• A domain name is a unique name that identifies a website. Each website has a domain name that serves as an address, which is used to access the website. For example, "google. com" is a domain name.
• Whenever you visit a website, the domain name appears in the address bar of the web browser. Some domain names are preceded by "www" (which is not part of the domain name), while others omit the "www" prefix.
• All domain names have a domain suffix, such as .com, .net, or .org. The domain suffix helps identify the type of website the domain name represents. There are only a limited number of such domains. For example:
gov - Government agencies
edu - Educational institutions
org - Organizations (nonprofit)
mil - Military
com - commercial business
net - Network organizations
ca - Canada
th - Thailand
Domain names are relatively cheap to register, though they must be renewed every year or every few years. Anyone can register a domain name, so you can purchase a unique domain name for your blog or website.
• MAC stands for "Media Access Control".
• A MAC address is a hardware identification number that uniquely identifies each device on a network.
• MAC addresses are made up of six two-digit hexadecimal numbers, separated by colons. For example, an Ethernet card may have a MAC address of 00:0d:83:b1:c0:8e. Fortunately, you do not need to know this address, since it is automatically recognized by most networks.
• IP stands for "Internet Protocol." An IP address, is a unique address that identifies a device on the Internet or a local network.
• It allows a system to be recognized by other systems connected by the Internet protocol. There are two primary types of IP address formats used today — IPv4 and IPv6.

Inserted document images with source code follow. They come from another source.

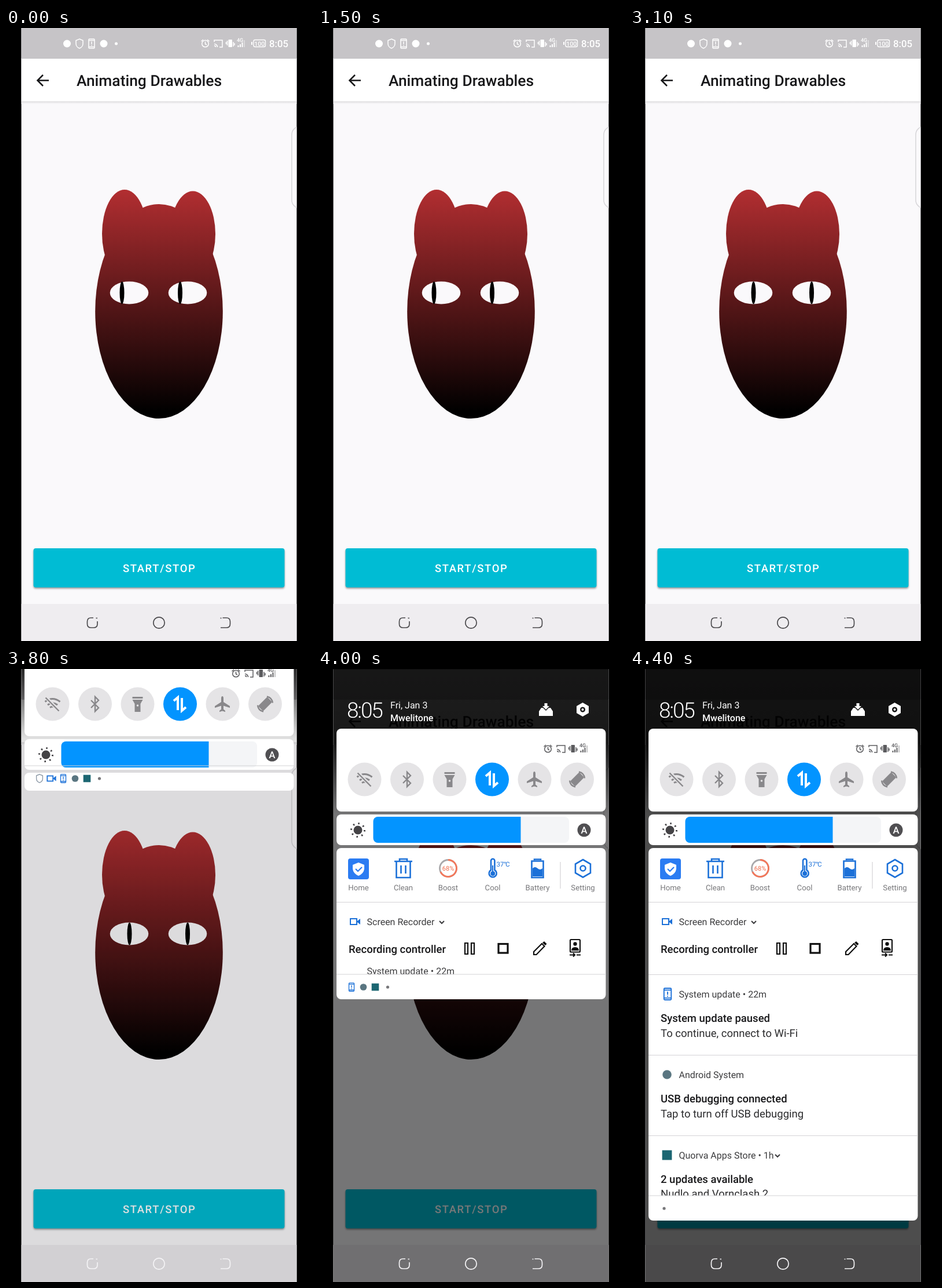
These frames come from a looping animation (529 by 1058 pixels, 4500 ms). An HTML page:

```html
<!DOCTYPE html>
<html lang="en">
<head>
<meta charset="utf-8">
<title>Animating Drawables</title>
<style>
  html, body { margin: 0; width: 100%; height: 100%; overflow: hidden; background: #000; }
  svg { display: block; width: 100vw; height: 100vh; font-family: Roboto, sans-serif; text-rendering: geometricPrecision; }
  .m { font-weight: 500; }
  .line { fill: none; stroke: currentColor; }
  .mid { text-anchor: middle; }
  .head { font-size: 16px; fill: #3c3c3e; }
  .body { font-size: 18.5px; fill: #2c2c2e; }
  .title { font-size: 18.5px; font-weight: 500; fill: #18181a; }
  .label { font-size: 13.2px; fill: #77777a; text-anchor: middle; }
  .rule { fill: none; stroke: #d4d3d6; stroke-width: 1.2; }
  .card { fill: #fff; }
</style>
</head>
<body>
<svg viewBox="0 0 529 1058">
  <defs>
    <linearGradient id="fur" gradientUnits="userSpaceOnUse" x1="0" y1="279" x2="0" y2="662">
      <stop stop-color="#b22e31"/><stop offset="1" stop-color="#000"/>
    </linearGradient>
    <linearGradient id="dark" x2="0" y2="1">
      <stop stop-opacity=".75"/><stop offset=".5" stop-opacity=".8"/><stop offset="1" stop-opacity="0"/>
    </linearGradient>
    <linearGradient id="drop" x2="0" y2="1">
      <stop stop-color="#d9d8da"/><stop offset="1" stop-color="#faf9fb"/>
    </linearGradient>
    <clipPath id="screen"><rect x="26.5" width="476" height="1058"/></clipPath>
    <clipPath id="btn"><rect x="47.5" y="898" width="434" height="67.5" rx="4"/></clipPath>
    <clipPath id="list"><rect id="listClip" x="32" y="309" width="465.5"/></clipPath>

    <!-- icons centred on 0,0 -->
    <g id="shield"><path class="line" stroke-width="1.5" d="M0-8 6-5.500V0C6 4 3 7 0 8-3 7-6 4-6 0V-5.500Z"/></g>
    <g id="update">
      <rect class="line" x="-5" y="-8" width="10" height="16" rx="1.200" stroke-width="1.500"/>
      <path class="line" stroke-width="1.500" d="M-5-5.500H5M-5 5.500H5M0-3.500V1M0 2.300V3.800"/>
    </g>
    <g id="cam">
      <rect class="line" x="-8" y="-5" width="11" height="10" stroke-width="2"/>
      <path fill="currentColor" d="M4-1 9-5V5L4 1Z"/>
    </g>
    <g id="pie"><circle r="6.500" fill="currentColor"/></g>
    <g id="shop"><rect x="-7" y="-7" width="14" height="14" fill="currentColor"/></g>
    <g id="down"><path class="line" stroke-width="2" d="M-4-2 0 2 4-2"/></g>

    <g id="signals">
      <circle class="line" cx="344.500" cy="27" r="5.800" stroke-width="1.500"/>
      <path class="line" stroke-width="1.500" d="M344.500 23.500V27.500L347 29M337.500 23 341 20M351.500 23 348 20"/>
      <path class="line" stroke-width="1.500" d="M360 24V21H374V33H369M360 27.500A5.500 5.500 0 0 1 365.500 33M360 30.500A2.500 2.500 0 0 1 362.500 33"/>
      <rect x="384.500" y="20" width="6.500" height="13" rx="1" fill="currentColor"/>
      <path class="line" stroke-width="1.500" d="M382.500 22V30M380.500 24V28M393 24V32M395 26V30"/>
      <text class="m" x="399" y="24" font-size="9" fill="currentColor">4G</text>
      <path class="line" stroke-width="2" d="M401.500 33V30M405 33V28M408.500 33V25"/>
      <path class="line" stroke-width="1.500" opacity=".5" d="M412 33V21"/>
    </g>
  </defs>

  <rect width="529" height="1058"/>
  <g clip-path="url(#screen)">
    <rect width="529" height="1058" fill="#faf9fb"/>
    <rect y="126" width="529" height="5" fill="url(#drop)"/>
    <rect y="52" width="529" height="74.500" fill="#fff"/>
    <rect width="529" height="53" fill="#c6c4c7"/>
    <rect y="994" width="529" height="64" fill="#efedf0"/>

    <g id="status" color="#fff" fill="#fff">
      <circle cx="105.500" cy="27" r="6.500"/>
      <use href="#shield" x="127" y="27"/>
      <use href="#update" x="148" y="27"/>
      <use href="#pie" x="169" y="27"/>
      <circle cx="190.500" cy="27" r="2.500"/>
      <use href="#signals"/>
      <rect class="line" x="428" y="20.500" width="20.500" height="12" rx="2.500" stroke-width="1.400"/>
      <rect x="424" y="24" width="2" height="5"/>
      <text class="m mid" x="438.300" y="30.500" font-size="10.500">100</text>
      <text class="m" x="455" y="33" font-size="16.800">8:05</text>
    </g>

    <path d="M74 90.500H55M64 81 54.500 90.500 64 100" fill="none" stroke="#18181a" stroke-width="2.600"/>
    <text class="m" x="122" y="100" font-size="26.400" fill="#18181a">Animating Drawables</text>
    <rect x="494" y="170" width="30" height="141" rx="14" fill="#fbfafc" stroke="#d8d7da" stroke-width="1.600"/>

    <g fill="url(#fur)">
      <ellipse cx="205" cy="355" rx="39" ry="76"/>
      <ellipse cx="323" cy="355.500" rx="39" ry="74"/>
      <ellipse cx="264.500" cy="489" rx="110.300" ry="185"/>
    </g>
    <g fill="#faf9fb">
      <ellipse cx="213" cy="457" rx="33.300" ry="19.600"/>
      <ellipse cx="314" cy="457" rx="33.300" ry="19.600"/>
    </g>
    <g id="pupils">
      <ellipse cx="213.500" cy="457" rx="4" ry="19.600"/>
      <ellipse cx="314" cy="457" rx="4" ry="19.600"/>
    </g>

    <rect x="47.500" y="898" width="434" height="67.500" rx="4" fill="#00bcd4" style="filter:drop-shadow(0 2px 1.500px #0006)"/>
    <circle id="ripple" cx="264" cy="932" fill="#fff" clip-path="url(#btn)"/>
    <text class="m mid" x="265.300" y="939" font-size="18.500" letter-spacing="1.650" fill="#fff">START/STOP</text>

    <rect id="scrim" width="529" height="1058"/>
    <g id="nav" class="line" stroke-width="1.700">
      <path d="M151 1018H147Q140.500 1018 140.500 1024.500V1028.500Q140.500 1035 147 1035H151.500Q158 1035 158 1028.500V1024M155.500 1018.500H158"/>
      <circle cx="264.500" cy="1026.500" r="9.700"/>
      <path d="M374.500 1018H381Q387.500 1018 387.500 1024.500V1028.500Q387.500 1035 381 1035H371M370.500 1018.500H372.500"/>
    </g>

    <g id="shade">
      <rect y="-140" width="529" height="140.500" opacity=".75"/>
      <rect width="529" height="250" fill="url(#dark)"/>
      <text x="50" y="84" font-size="37" font-weight="300" letter-spacing="-2.200" fill="#fff">8:05</text>
      <text x="125" y="68" font-size="16" fill="#fff">Fri, Jan 3</text>
      <text class="m" x="125" y="90" font-size="16" fill="#fff">Mwelitone</text>
      <path fill="#fff" d="M382 73 386 67H389L394 72 399 67H402L406 73V81H382ZM391.500 59H396.500V64H400L394 70 388 64H391.500Z"/>
      <path fill="#fff" fill-rule="evenodd" d="M457.500 58 468 64V76L457.500 82 447 76V64ZM457.500 65.500a4.500 4.500 0 1 0 .1 0Z"/>
      <circle cx="457.500" cy="70" r="2" fill="#fff"/>

      <rect class="card" x="32" y="103" width="465.500" height="143" rx="8"/>
      <use href="#signals" x="53" y="111" color="#5c5c5f"/>
      <g id="toggles"></g>
      <g transform="translate(80.500 190.500)" fill="none" stroke="#89888b" stroke-width="3">
        <path d="M-13-4Q0-14 13-4M-8.500 1.500Q0-5 8.500 1.500M-4.500 6Q0 3 4.500 6"/>
        <path d="M-11-11 11 12" stroke="#e5e4e6" stroke-width="6"/><path d="M-12-11 11 12" stroke-width="2.400"/>
      </g>
      <path d="M147 184 160 197 154 203V178L160 184 147 197" fill="none" stroke="#89888b" stroke-width="2.400"/>
      <path d="M218.500 178H236.500V181H218.500ZM218.500 183H236.500L232.500 190V204H222.500V190Z" fill="#89888b"/>
      <circle cx="227.500" cy="193" r="1.800" fill="#e5e4e6"/>
      <path d="M290 185 297 179V201M311 196 304 202V180" fill="none" stroke="#fff" stroke-width="4"/>
      <path fill="#89888b" d="M374 177Q376 177 376 181V187L387 194V197L376 193.500V199.500L379 202V204L374 202.500 369 204V202L372 199.500V193.500L361 197V194L372 187V181Q372 177 374 177Z"/>
      <g transform="translate(448 190.500)" fill="none" stroke="#89888b" stroke-width="2.400">
        <rect x="-5" y="-10" width="10" height="20" rx="1" fill="#89888b" transform="rotate(45)"/>
        <path d="M3-13Q12-11 13-2M-3 13Q-12 11-13 2"/>
      </g>

      <rect class="card" x="32" y="251" width="465.500" height="53" rx="8"/>
      <circle cx="69" cy="278" r="7.500" fill="#444346"/>
      <circle cx="69" cy="278" r="11.500" fill="none" stroke="#444346" stroke-width="3" stroke-dasharray="2.500 6.530"/>
      <rect x="95.500" y="255" width="338.500" height="45" rx="8" fill="#f4f5f7"/>
      <path d="M350.500 255V300H103.500a8 8 0 0 1-8-8V263a8 8 0 0 1 8-8Z" fill="#0394ff"/>
      <circle cx="460" cy="278" r="11.500" fill="#504f52"/>
      <text class="m mid" x="460" y="284" font-size="16.500" fill="#fff">A</text>

      <rect id="panel" class="card" x="32" y="309" width="465.500" rx="8"/>
      <g clip-path="url(#list)" color="#1b70d8">
        <g class="row">
          <rect x="52" y="327" width="36" height="36" rx="4" fill="#2b7cf2"/>
          <path d="M70 334 80 338V345Q79 353 70 357 61 353 60 345V338Z" fill="#fff"/>
          <path d="M65 345 69 349 76 342" fill="none" stroke="#2b7cf2" stroke-width="2.200"/>
          <g class="line" stroke-width="2.600">
            <path d="M132 332H163M141 331V328H154V331M135.500 333V360H159.500V333M143.500 339V353M151.500 339V353"/>
            <path d="M299 347V331a3.200 3.200 0 0 1 6.400 0V347a6.500 6.500 0 1 1-6.400 0Z"/>
            <path d="M374 330V328.500H385V330M369.500 331.500H389.500V360H369.500Z"/>
            <path d="M458 329 471 336.500V352L458 359.500 445 352V336.500Z"/>
            <circle cx="458" cy="344" r="4.500"/>
          </g>
          <circle cx="302.200" cy="353" r="4" fill="currentColor"/>
          <path d="M302 353V339" stroke="currentColor" stroke-width="2"/>
          <path d="M371 344Q375 340 379.500 344T388 344V358H371Z" fill="currentColor"/>
          <circle cx="225" cy="344" r="14.500" fill="none" stroke="#a9a8ab" stroke-width="2.800"/>
          <path d="M225 329.500A14.500 14.500 0 1 1 211.800 350" fill="none" stroke="#f4775a" stroke-width="2.800"/>
          <text class="mid" x="225" y="348" font-size="11" fill="#f06a4a">68%</text>
          <text x="308.500" y="341" font-size="11.500" fill="currentColor">37℃</text>
          <path class="rule" d="M419 333V379"/>
          <text class="label" x="70" y="382">Home</text>
          <text class="label" x="147.500" y="382">Clean</text>
          <text class="label" x="225" y="382">Boost</text>
          <text class="label" x="302" y="382">Cool</text>
          <text class="label" x="379.500" y="382">Battery</text>
          <text class="label" x="458" y="382">Setting</text>
        </g>
        <path class="rule" d="M32 402.500H498M32 527.500H498M32 666.500H498M32 805.500H498"/>
        <g class="row">
          <use class="icon" href="#cam" x="64" y="436"/>
          <text class="head" x="84.500" y="442">Screen Recorder</text>
          <use href="#down" x="214" y="437" color="#3c3c3e"/>
          <text class="title" x="53" y="489.500">Recording controller</text>
          <g fill="none" stroke="#111" stroke-width="2.200">
            <path d="M254 473H259V492H254ZM265 473H270V492H265Z"/>
            <rect x="312" y="474.500" width="16" height="15.500" stroke-width="3.200"/>
            <path d="M373 493V488L387 474 391.500 478.500 377.500 493Z"/>
            <path d="M388 472.500 391 470 395.500 474.500 393 477Z" fill="#111" stroke="none"/>
            <rect x="436" y="467" width="17" height="21.500" rx="1.500"/>
            <circle cx="444.500" cy="474.500" r="3.200" fill="#111" stroke="none"/>
            <path d="M438 486Q438 480 444.500 480T451 486Z" fill="#111" stroke="none"/>
            <path d="M435 493.500H443M447 493.500H454M441 490.500 444 493.500 441 496.500"/>
          </g>
        </g>
        <g class="row">
          <use class="icon" href="#update" transform="translate(65 561) scale(1.250)"/>
          <text class="head" x="84.500" y="567">System update • 22m</text>
          <text class="title" x="53" y="608.500">System update paused</text>
          <text class="body" x="53" y="634.500">To continue, connect to Wi-Fi</text>
        </g>
        <g class="row">
          <use class="icon" href="#pie" transform="translate(64 700) scale(1.200)" color="#5a7681"/>
          <text class="head" x="84.500" y="705.500">Android System</text>
          <text class="title" x="53" y="747.500">USB debugging connected</text>
          <text class="body" x="53" y="773.500">Tap to turn off USB debugging</text>
        </g>
        <g class="row">
          <use class="icon" href="#shop" transform="translate(64 839) scale(1.200)" color="#1c6672"/>
          <text class="head" x="84.500" y="844.500">Quorva Apps Store • 1h</text>
          <use href="#down" x="255" y="840" color="#3c3c3e"/>
          <text class="title" x="53" y="886.500">2 updates available</text>
          <text class="body" x="53" y="912">Nudlo and Vornclash 2</text>
        </g>
      </g>
      <path id="edge" class="rule" d="M32 0H498"/>
      <g id="shelf"></g>
    </g>
  </g>
</svg>
<script>
const $ = id => document.getElementById(id);
const set = (el, attrs) => { for (const k in attrs) el.setAttribute(k, attrs[k]); return el; };
const add = (parent, tag, attrs) =>
  parent.appendChild(set(document.createElementNS('http://www.w3.org/2000/svg', tag), attrs));
const clamp = v => Math.max(0, Math.min(1, v));

for (let i = 0; i < 6; i++)
  add($('toggles'), 'circle', { cx: 80.5 + 73.5 * i, cy: 190.5, r: 29, fill: i === 3 ? '#0394ff' : '#e5e4e6' });

const rows = [...document.querySelectorAll('.row')];
const tops = [309, 402, 527, 666, 805, 944];
const icons = [['shield', '#8a97a5'], ['cam', '#1b70d8'], ['update', '#1b70d8'], ['pie', '#5a7681'], ['shop', '#1c6672']]
  .map(([id, color]) => add($('shelf'), 'use', { href: '#' + id, color }));
const dot = add($('shelf'), 'circle', { r: 2.6, fill: '#77777a' });

// panel bottom for each 100 ms step from 3800
const bottoms = [340, 374, 570, 746, 845, 912, 952];
const scrims = [.12, .37, .53, .69];

function drawPanel(bottom) {
  const shelf = bottom - 43;
  set($('panel'), { height: bottom - 309 });
  set($('listClip'), { height: Math.max(0, shelf - 309) });
  let x = 58, full = true;
  rows.forEach((row, i) => {
    const shown = shelf - tops[i];
    const leaving = shown > 0 && shown < 67;
    const waiting = shown <= 0;
    set(row, { transform: `translate(0 ${shown < 67 ? .6 * shown - 40 : 0})` });
    const icon = row.querySelector('.icon');
    if (icon) set(icon, { opacity: shown < 67 ? 0 : 1 });
    const y = leaving ? shelf - 7 : bottom - 21;
    set(icons[i], { opacity: leaving || waiting ? 1 : 0, transform: `translate(${x} ${y}) scale(.9)` });
    if (leaving || waiting) x += 20.5;
    if (leaving) full = false;
  });
  set(dot, { cx: x + 1, cy: bottom - 21 });
  set($('edge'), { transform: `translate(0 ${shelf})`, opacity: full ? 1 : 0 });
}

function look(t) {
  if (t < 600) return -13;
  if (t < 1000) return 13;
  if (t < 1500) return 0;
  if (t < 1900) return -13;
  return t < 2300 ? 13 : 0;
}

function draw(t) {
  set($('pupils'), { transform: `translate(${look(t)} 0)` });
  set($('ripple'), {
    r: 240 * clamp((t - 2300) / 200),
    opacity: .5 * clamp((2700 - t) / 200)
  });
  const step = Math.floor((t - 3800) / 100);
  const open = step >= 0;
  $('shade').style.display = open ? '' : 'none';
  $('status').style.display = open ? 'none' : '';
  set($('scrim'), { opacity: open ? scrims[Math.min(step, 3)] : 0 });
  set($('nav'), { color: open ? '#f4f3f5' : '#4c4b4e' });
  if (open) {
    set($('shade'), { transform: `translate(0 ${step ? 0 : -130})` });
    drawPanel(bottoms[step]);
  }
}

const start = performance.now();
function tick() {
  const t = (performance.now() - start) % 4500;
  draw(Math.floor(t / 100) * 100);
  requestAnimationFrame(tick);
}
tick();
</script>
</body>
</html>
```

• IPv4, the most common form of addresses, are written as four sets of numbers, each set having up to three digits, with each set separated by a dot. For example, "18.104.22.168" could be a valid IPv4 IP address. With DNS, we map a name to that address so that you do not have to remember a complicated set of numbers for each place you wish to visit on a network.